Searing sweet-fleshed pumpkins seemed like a good idea, after the fennel. I told Kathy about my plan, and she agreed they’d be delicious, and recommended a splash of balsamic vinegar at the end.
I found a baby sugar pumpkin that weighed a pound and a quarter:
I cut it in half, scooped out the seeds, and sliced it into thin wedges, only about 1″ thick at the fattest part. I tossed them with olive oil, salt and pepper, and seared them in a hot skillet (arranged all pretty):
for four or five minutes on each side, until they got nice and brown. I added a quarter cup of balsamic vinegar,
and watched it bubble and hiss as it reduced and eventually coated the pumpkin slices with a deep mahogany crust of flavor.
I tried one, I really did. I liked it at the time.
But by the time our friends came over for dinner, and I’d reheated the pumpkin in a 400 degree oven for a few minutes, the pumpkin had lost whatever pizazz I thought I’d recognized earlier, and we all played with them, pushing them around our plates, focusing things we liked better, coating it in the sauce from the pork, for more flavor.
Maybe they weren’t meant to be reheated. Maybe they were meant to be deep-fried, like the gorgeous kabocha tempura I had with Sarah and Hilary in Japan. Or maybe they just weren’t meant to be.
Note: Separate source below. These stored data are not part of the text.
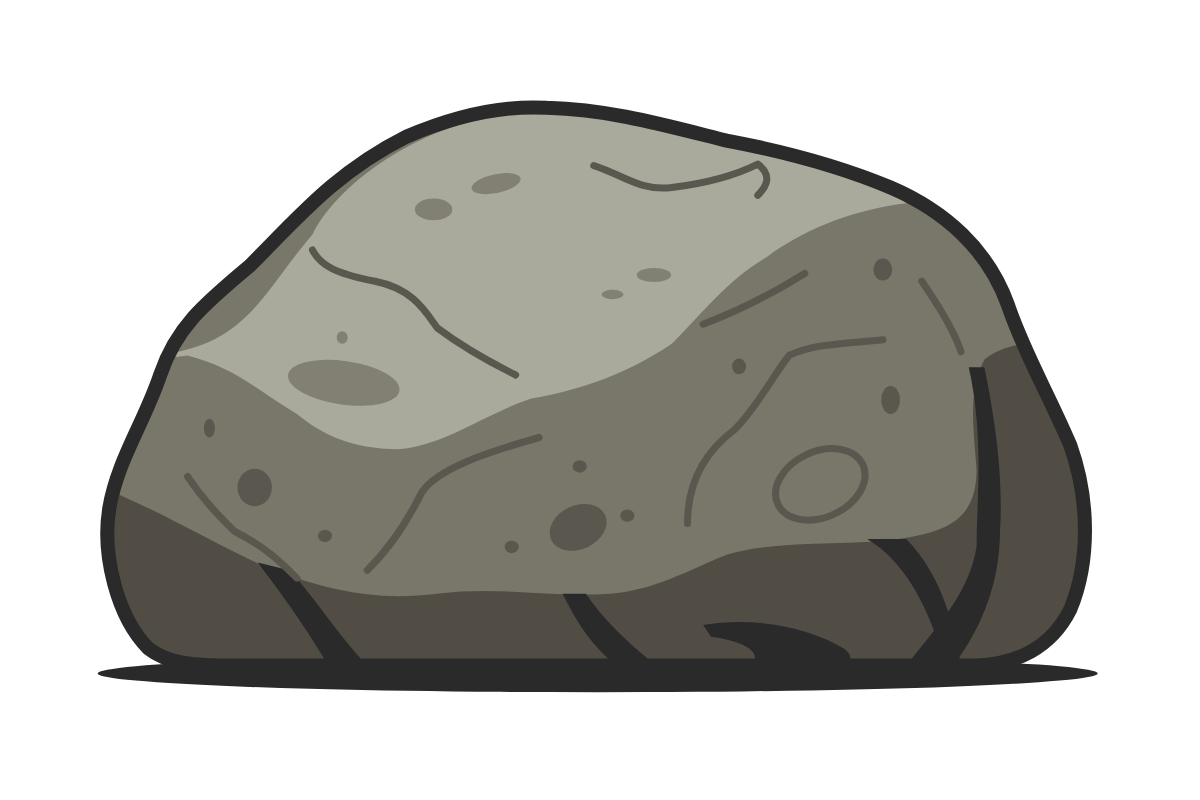
<!DOCTYPE html>
<html lang="en">
<head>
<meta charset="utf-8">
<title>Boulder</title>
<style>
  :root {
    --paper: #ffffff;
    --ink: #2a2a2a;
    --stone-light: #a9aa9b;
    --stone-mid: #79766a;
    --stone-dark: #514d45;
    --stone-crack: #5a574e;
  }
  html, body {
    margin: 0;
    padding: 0;
    width: 1200px;
    height: 800px;
    overflow: hidden;
    background: var(--paper);
  }
  .boulder-art {
    display: block;
    width: 1200px;
    height: 800px;
  }
  .ground-shadow { fill: var(--ink); }
  .stone-base { fill: var(--stone-mid); }
  .stone-top { fill: var(--stone-light); }
  .stone-shade { fill: var(--stone-dark); }
  .stone-crevice { fill: var(--ink); }
  .crack { fill: none; stroke: var(--stone-crack); stroke-width: 9; stroke-linecap: round; stroke-linejoin: round; }
  .crack-dark { fill: none; stroke: var(--ink); stroke-width: 9; stroke-linecap: round; stroke-linejoin: round; }
  .pit-light { fill: #828073; }
  .pit { fill: var(--stone-crack); }
  .outline { fill: none; stroke: var(--ink); stroke-width: 18; stroke-linejoin: round; }
</style>
</head>
<body>
<svg class="boulder-art" viewBox="0 0 1536 1024" xmlns="http://www.w3.org/2000/svg" role="img" aria-label="Cartoon grey boulder">
  <defs>
    <path id="boulder-shape" d="M190 830 C150 790 130 710 140 650 C150 590 185 540 205 480 C225 420 260 390 320 340 C380 280 430 220 520 175 C590 145 650 135 700 138 C780 140 850 160 930 180 C1010 195 1080 215 1140 240 C1210 270 1265 320 1290 390 C1310 450 1340 500 1370 570 C1395 640 1395 720 1370 780 C1345 830 1300 850 1250 852 L300 852 C250 852 215 850 190 830 Z"/>
    <clipPath id="boulder-clip"><use href="#boulder-shape"/></clipPath>
  </defs>

  <ellipse class="ground-shadow" cx="765" cy="862" rx="640" ry="24"/>

  <g clip-path="url(#boulder-clip)">
    <use class="stone-base" href="#boulder-shape"/>

    <path class="stone-top" d="M120 470 L230 450 C320 430 340 370 400 300 C430 240 520 170 640 145 C760 130 900 160 1020 200 C1100 220 1140 240 1160 260 C1080 270 1020 300 980 330 C930 360 900 400 860 440 C800 480 740 500 680 510 C620 530 570 570 510 575 C450 575 410 555 380 530 C330 500 300 470 240 455 Z"/>

    <path class="stone-shade" d="M120 620 C200 650 280 700 350 730 C420 755 480 770 560 760 C640 750 700 765 780 760 C840 755 880 730 930 710 C1000 690 1080 700 1150 690 C1220 680 1250 660 1250 600 C1245 540 1240 500 1260 460 C1300 430 1340 440 1420 450 L1420 900 L120 900 Z"/>

    <path class="stone-crevice" d="M330 720 C360 760 390 800 420 852 L470 852 C430 810 400 760 370 730 Z"/>
    <path class="stone-crevice" d="M720 760 C740 800 760 830 790 852 L840 852 C800 820 770 790 750 760 Z"/>
    <path class="stone-crevice" d="M900 800 C960 790 1030 800 1080 830 C1100 845 1080 852 1060 852 L960 852 C980 835 950 820 910 815 Z"/>
    <path class="stone-crevice" d="M1240 470 C1260 560 1250 640 1250 700 C1240 760 1200 800 1160 852 L1220 852 C1260 800 1280 740 1280 680 C1285 600 1270 520 1260 470 Z"/>
    <path class="stone-crevice" d="M1110 690 C1160 720 1190 780 1210 852 L1230 852 C1220 790 1200 730 1160 690 Z"/>

    <path class="crack" d="M400 320 C410 340 430 350 480 360 C530 370 545 400 560 420 C600 450 640 470 660 480"/>
    <path class="crack" d="M760 212 C800 225 820 245 860 240 C900 235 940 225 970 210 C990 225 980 240 970 250"/>
    <path class="crack" d="M900 415 C940 400 990 375 1030 350"/>
    <path class="crack" d="M690 560 C620 580 560 600 540 630 C520 670 500 700 470 730"/>
    <path class="crack" d="M240 610 C260 640 280 660 300 680 C340 700 360 720 380 740"/>
    <path class="crack" d="M1130 435 C1080 440 1040 440 1010 455 C990 480 970 520 940 550 C900 580 880 620 880 670"/>
    <path class="crack" d="M1180 360 C1200 390 1220 420 1230 450"/>
    <ellipse class="crack" cx="1050" cy="620" rx="60" ry="42" transform="rotate(-25 1050 620)"/>

    <ellipse class="pit-light" cx="635" cy="235" rx="32" ry="12" transform="rotate(-12 635 235)"/>
    <ellipse class="pit-light" cx="555" cy="268" rx="24" ry="14"/>
    <ellipse class="pit-light" cx="837" cy="352" rx="22" ry="9"/>
    <ellipse class="pit-light" cx="784" cy="377" rx="14" ry="6"/>
    <ellipse class="pit-light" cx="438" cy="432" rx="7" ry="8"/>
    <ellipse class="pit-light" cx="440" cy="490" rx="72" ry="28" transform="rotate(8 440 490)"/>

    <ellipse class="pit" cx="1130" cy="345" rx="12" ry="14"/>
    <ellipse class="pit" cx="946" cy="469" rx="9" ry="10"/>
    <ellipse class="pit" cx="1140" cy="512" rx="12" ry="18"/>
    <ellipse class="pit" cx="268" cy="548" rx="7" ry="12"/>
    <ellipse class="pit" cx="326" cy="624" rx="22" ry="24"/>
    <ellipse class="pit" cx="742" cy="597" rx="9" ry="8"/>
    <ellipse class="pit" cx="740" cy="675" rx="38" ry="28" transform="rotate(-25 740 675)"/>
    <ellipse class="pit" cx="803" cy="660" rx="9" ry="8"/>
    <ellipse class="pit" cx="655" cy="700" rx="9" ry="8"/>
    <ellipse class="pit" cx="416" cy="686" rx="9" ry="8"/>
  </g>

  <use class="outline" href="#boulder-shape"/>
</svg>
</body>
</html>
Finally, someone said it out loud. This pumpkin isn’t my favorite.